## Required work:
Copy all lines holding the word "area" from the entries.

## Records for the exercise:
-----

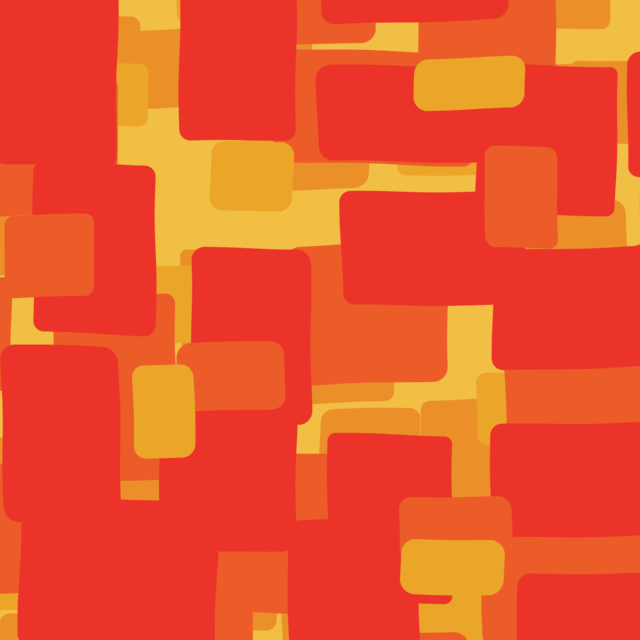
Reproduce this pattern procedurally as a Shadertoy shader.

```glsl
// Overlapping rounded paper blocks in red, orange and amber on yellow.

// Integer hash: three random values in 0..1 for a cell and a seed
vec3 hash3(vec2 cell, int seed) {
    uvec3 v = uvec3(ivec3(ivec2(cell), seed)) * 1664525u + 1013904223u;
    v.x += v.y * v.z; v.y += v.z * v.x; v.z += v.x * v.y;
    v ^= v >> 16u;
    v.x += v.y * v.z; v.y += v.z * v.x; v.z += v.x * v.y;
    return vec3(v >> 8u) / 16777216.0;
}

float roundedBox(vec2 p, vec2 halfSize, float radius) {
    vec2 q = abs(p) - halfSize + radius;
    return length(max(q, 0.0)) + min(max(q.x, q.y), 0.0) - radius;
}

// Distance to the union of one block per grid cell, all of equal area
float blocks(vec2 p, float cellSize, float area, int seed) {
    vec2 home = floor(p / cellSize);
    float d = 1.0;
    for (int y = -1; y <= 1; y++)
    for (int x = -1; x <= 1; x++) {
        vec2 cell = home + vec2(x, y);
        vec3 place = hash3(cell, seed);
        vec3 shape = hash3(cell, seed + 50);
        vec2 q = p - (cell + 0.5 + 0.7 * (place.xy - 0.5)) * cellSize;
        q += 0.07 * (shape.xy - 0.5) * q.yx;                // hand-cut skew
        float stretch = exp2(mix(-0.35, 0.62, place.z));
        vec2 halfSize = 0.5 * sqrt(area) * vec2(stretch, 1.0 / stretch);
        d = min(d, roundedBox(q, halfSize, mix(0.012, 0.024, shape.z)));
    }
    return d;
}

// Lays one sheet of blocks over the colour below
vec3 layer(vec3 under, vec3 ink, vec2 p, float cellSize, float area, int seed) {
    float soft = max(0.8 / iResolution.y, 0.0014);
    float d = blocks(p, cellSize, area, seed);
    return mix(ink, under, smoothstep(-soft, soft, d));
}

void mainImage(out vec4 fragColor, in vec2 fragCoord) {
    vec2 p = fragCoord / iResolution.y;
    p += 0.0012 * sin(p.yx * vec2(31.0, 27.0) + vec2(0.0, 2.0)); // wavering edges

    vec3 red = vec3(0.92, 0.20, 0.16);
    vec3 orange = vec3(0.92, 0.36, 0.16);
    vec3 pumpkin = vec3(0.92, 0.56, 0.16);
    vec3 amber = vec3(0.92, 0.65, 0.16);
    vec3 yellow = vec3(0.95, 0.75, 0.27);

    // Back to front
    vec3 col = yellow;
    col = layer(col, pumpkin, p + 0.11, 0.265, 0.035, 3);
    col = layer(col, amber, p + 0.05, 0.34, 0.021, 11);
    col = layer(col, orange, p, 0.3333, 0.055, 17);
    col = layer(col, red, p + vec2(0.07, 0.13), 0.275, 0.051, 23);
    col = layer(col, orange, p, 0.5, 0.018, 31);
    col = layer(col, amber, p, 0.5, 0.014, 41);

    fragColor = vec4(col, 1.0);
}
```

-----

## Expected answer:
// Distance to the union of one block per grid cell, all of equal area
float blocks(vec2 p, float cellSize, float area, int seed) {
        vec2 halfSize = 0.5 * sqrt(area) * vec2(stretch, 1.0 / stretch);
vec3 layer(vec3 under, vec3 ink, vec2 p, float cellSize, float area, int seed) {
    float d = blocks(p, cellSize, area, seed);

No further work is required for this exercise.